■ **What the task asks**
From the entries below, extract every line that includes the word "best".

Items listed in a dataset
++++++++++++++++++++
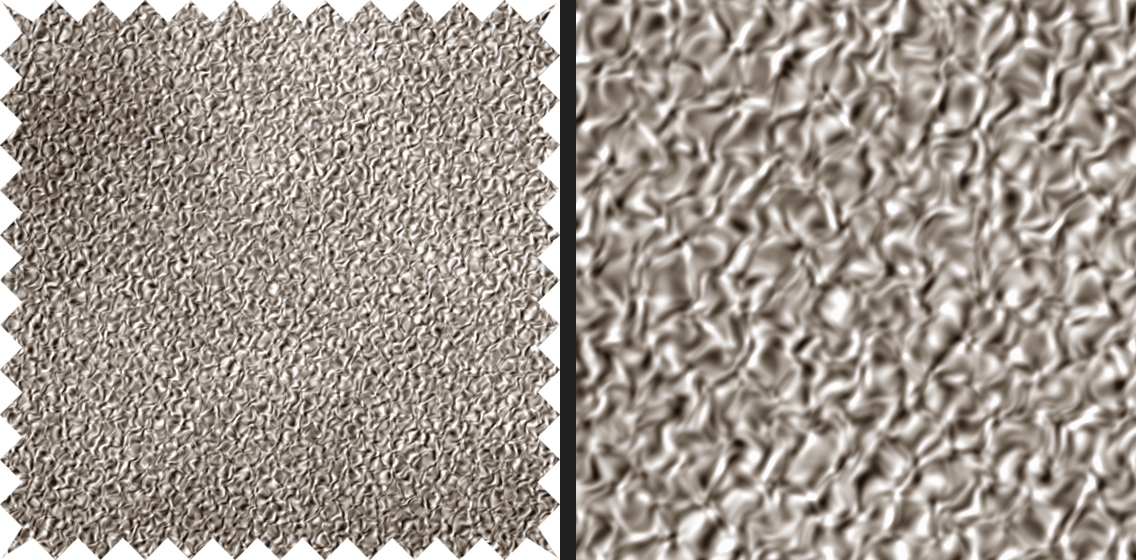
Left: the whole. Right: its middle third, enlarged.
Give the GLSL for this texture, as a Shadertoy shader.

```glsl
// A pinked swatch of nubbly taupe boucle fabric on white.
// Warped, stretched gradient noise makes the slanted loops, an offset copy
// shades one side of them, and a folded zigzag distance cuts the border.

const float TOOTH_PERIOD = 0.0802;
const float CORNER_START = 0.0595;  // last valley before the corner spike
const float CORNER_TIP = 0.0065;
const vec3 PAPER = vec3(1.0);
const vec3 WARM_TINT = vec3(1.0, 1.15, 1.3);  // per-channel tone exponents

float hash(vec2 p) {
    return fract(sin(dot(p, vec2(127.1, 311.7))) * 43758.5453);
}

// Contribution of one lattice corner with a random unit gradient
float cornerSlope(vec2 cell, vec2 offset) {
    float angle = 6.28318 * hash(cell);
    return dot(vec2(cos(angle), sin(angle)), offset);
}

float gradientNoise(vec2 p) {
    vec2 i = floor(p), f = p - i;
    vec2 u = f * f * f * (f * (f * 6.0 - 15.0) + 10.0);
    vec2 e = vec2(1.0, 0.0);
    float low = mix(cornerSlope(i, f), cornerSlope(i + e, f - e), u.x);
    float high = mix(cornerSlope(i + e.yx, f - e.yx),
                     cornerSlope(i + e.xx, f - e.xx), u.x);
    return mix(low, high, u.y);
}

// Height of the yarn loops: coarse curls plus finer twists
float yarnHeight(vec2 q) {
    return gradientNoise(q) + 0.6 * gradientNoise(q.yx * 1.73 + 31.7);
}

float boucle(vec2 p) {
    // Bend the loops, then stretch them along a steep diagonal
    vec2 bend = vec2(gradientNoise(p * 48.0 + 7.3),
                     gradientNoise(p * 48.0 + 61.9));
    p += 0.009 * bend;
    vec2 across = vec2(0.87, -0.5), along = vec2(0.5, 0.87);
    vec2 q = vec2(dot(p, across) * 105.0, dot(p, along) * 74.0);
    return yarnHeight(q) - 0.5 * yarnHeight(q - vec2(0.7, 0.1));
}

float softSpot(vec2 p, vec2 center, float radius) {
    vec2 d = (p - center) / radius;
    return exp(-dot(d, d));
}

// Broad uneven lighting over the cloth
float lighting(vec2 p) {
    float light = 0.62;
    light -= 0.13 * softSpot(p, vec2(0.10, 0.71), 0.19);
    light -= 0.05 * softSpot(p, vec2(0.22, 0.90), 0.16);
    light += 0.06 * softSpot(p, vec2(0.52, 0.85), 0.24);
    light += 0.04 * softSpot(p, vec2(0.85, 0.58), 0.25);
    light -= 0.08 * (1.0 - smoothstep(0.02, 0.32, p.y));
    return light + 0.07 * gradientNoise(p * 7.0 + 3.1);
}

// Depth of the cut at a folded position along one side
float cutDepth(float a) {
    float zigzag = abs(fract((0.5 - a) / TOOTH_PERIOD + 0.5) - 0.5) * TOOTH_PERIOD;
    float slope = (0.5 * TOOTH_PERIOD - CORNER_TIP) / (CORNER_START - CORNER_TIP);
    float spike = CORNER_TIP + (a - CORNER_TIP) * slope;
    return a < CORNER_START ? spike : zigzag;
}

// Approximate signed distance to the border, positive on the cloth
float swatchDistance(vec2 p) {
    vec2 q = min(p, 1.0 - p);
    return 0.707 * min(q.y - cutDepth(q.x), q.x - cutDepth(q.y));
}

void mainImage(out vec4 fragColor, in vec2 fragCoord) {
    vec2 uv = fragCoord / iResolution.xy;
    float pixel = 1.0 / min(iResolution.x, iResolution.y);

    // Tone of the cloth, warmer in the shadows
    float tone = clamp(lighting(uv) + 0.64 * boucle(uv), 0.1, 0.99);
    vec3 cloth = pow(vec3(tone), WARM_TINT);

    float inside = smoothstep(-pixel, pixel, swatchDistance(uv));
    fragColor = vec4(mix(PAPER, cloth, inside), 1.0);
}
```
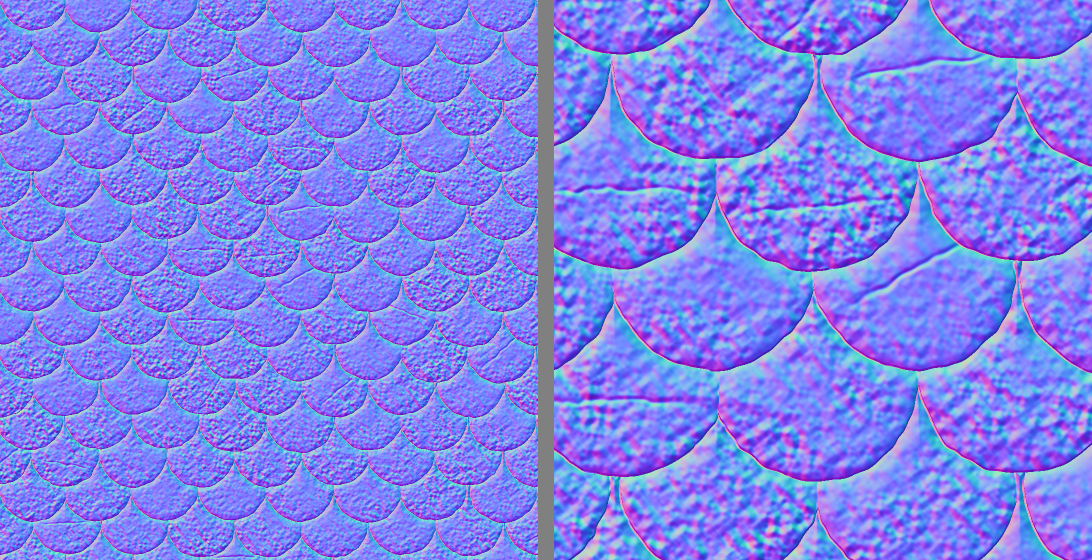
Left: the whole. Right: its middle third, enlarged.
Write a Shadertoy shader that draws this texture map.

```glsl
// Tangent-space normal map of overlapping round roof scales with worn, grainy faces.
// A height field layers jittered U-shaped scales from the top row down, adds bevels,
// grain and scratches, and is then differentiated into normal colours.

#define COLUMNS 8.0
#define ROWS 16.0
#define SCALE_RADIUS 0.0605   // in canvas heights
#define JITTER 0.0034         // placement wobble
#define EDGE_WOBBLE 0.0030    // raggedness of the rims
#define BEVEL 0.0042          // depth of the rounded rim
#define CREVICE 0.0066        // depth of the groove below a rim
#define GRAIN_FREQ 190.0
#define GRAIN_DEPTH 0.0054
#define SCRATCH_DEPTH 0.0022
#define STEP 0.0013           // spacing of the slope samples

float hash(vec2 p) {
    vec3 q = fract(p.xyx * vec3(0.1031, 0.1030, 0.0973));
    q += dot(q, q.yzx + 33.33);
    return fract((q.x + q.y) * q.z);
}

float noise(vec2 p) {
    vec2 i = floor(p), f = fract(p);
    f = f * f * (3.0 - 2.0 * f);
    return mix(mix(hash(i), hash(i + vec2(1, 0)), f.x),
               mix(hash(i + vec2(0, 1)), hash(i + vec2(1, 1)), f.x), f.y) - 0.5;
}

// Signed distance to a shape with a round bottom and straight sides; y points down
float scaleDistance(vec2 q) {
    return length(vec2(q.x, max(q.y, 0.0))) - SCALE_RADIUS;
}

// Nearest scale of one row: xy = offset from its centre, z = distance, w = column
vec4 nearestInRow(vec2 p, float row, float width) {
    float shift = mod(row, 2.0) < 0.5 ? 0.47 : -0.01;
    float x = p.x / width - shift;
    vec4 best = vec4(0, 0, 1e3, 0);
    for (int i = 0; i < 2; i++) {
        float column = floor(x) + float(i);
        vec2 id = vec2(column, row) + 40.0;
        vec2 wobble = (vec2(hash(id), hash(id + 71.3)) - 0.5) * 2.0 * JITTER;
        vec2 centre = vec2((column + shift) * width, (row - 0.085) / ROWS) + wobble;
        vec2 q = p - centre;
        float d = scaleDistance(q);
        if (d < best.z) best = vec4(q, d, column);
    }
    return best;
}

// Grain, scratches and soft dents on the face of one scale
float wear(vec2 p, vec2 q, vec2 id) {
    float seed = hash(id + 13.7);
    float patches = smoothstep(-0.25, 0.25, noise(p * 34.0 + seed * 50.0));
    float lowerFace = smoothstep(-0.03, 0.05, q.y);
    float rough = mix(0.45, 1.0, seed) * (0.4 + 0.5 * patches + 0.35 * lowerFace);
    // Turned lattices hide the grid of the noise
    vec2 g = mat2(0.8, 0.6, -0.6, 0.8) * p * GRAIN_FREQ + seed * 31.0;
    vec2 coarse = mat2(0.9, -0.436, 0.436, 0.9) * p * GRAIN_FREQ * 0.5;
    float grain = noise(g) + 0.5 * noise(coarse + 9.0) + 0.35 * noise(g.yx * 1.8);
    float h = GRAIN_DEPTH * rough * grain + 0.0018 * noise(p * 42.0 + seed * 20.0);

    // A fine scratch crosses a few of the scales
    float angle = (hash(id + 5.1) - 0.3) * 1.8;
    vec2 along = vec2(cos(angle), -sin(angle));
    float across = dot(q, vec2(-along.y, along.x)) - 0.025 * seed
                 + 0.004 * noise(p * 60.0) + 0.002 * noise(p * 150.0);
    float extent = 1.0 - smoothstep(0.025, 0.055, abs(dot(q, along)));
    float scratched = step(0.87, hash(id + 27.9));
    return h - SCRATCH_DEPTH * scratched * extent * exp(-across * across / 3e-6);
}

float height(vec2 p, float width) {
    float rim = EDGE_WOBBLE * (noise(p * 55.0) + 0.6 * noise(p * 130.0));
    float firstRow = floor(p.y * ROWS) - 1.0;
    float gap = 1.0;
    vec4 tile = vec4(0);
    float row = firstRow;
    // Upper rows lie on top: stop at the first scale that covers the point
    for (int k = 0; k < 4; k++) {
        row = firstRow + float(k);
        tile = nearestInRow(p, row, width);
        tile.z += rim;
        if (tile.z < 0.0) break;
        gap = min(gap, tile.z);
    }
    float inside = max(-tile.z, 0.0);
    float h = -BEVEL * exp(-inside / 0.0040);
    h -= CREVICE * exp(-gap / 0.0048) + 0.0014 * exp(-gap / 0.014);
    return h + wear(p, tile.xy, vec2(tile.w, row) + 40.0);
}

vec3 normalColour(vec2 p, float width) {
    float h = height(p, width);
    float right = height(p + vec2(STEP, 0), width);
    float down = height(p + vec2(0, STEP), width);
    vec2 slope = clamp(vec2(right - h, down - h) / STEP, -1.9, 1.9);
    // Red rises to the right and green rises downward along the surface
    return 0.5 + 0.5 * normalize(vec3(slope, 1.0));
}

void mainImage(out vec4 fragColor, in vec2 fragCoord) {
    float width = iResolution.x / iResolution.y / COLUMNS;
    vec3 colour = vec3(0);
    // Four samples per pixel smooth the rims
    for (int i = 0; i < 4; i++) {
        vec2 offset = vec2(i % 2, i / 2) * 0.5 - 0.25;
        vec2 p = (fragCoord + offset) / iResolution.y;
        colour += normalColour(vec2(p.x, 1.0 - p.y), width);
    }
    fragColor = vec4(colour / 4.0, 1.0);
}
```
++++++++++++++++++++
■ **Response area**
    vec4 best = vec4(0, 0, 1e3, 0);
        if (d < best.z) best = vec4(q, d, column);
    return best;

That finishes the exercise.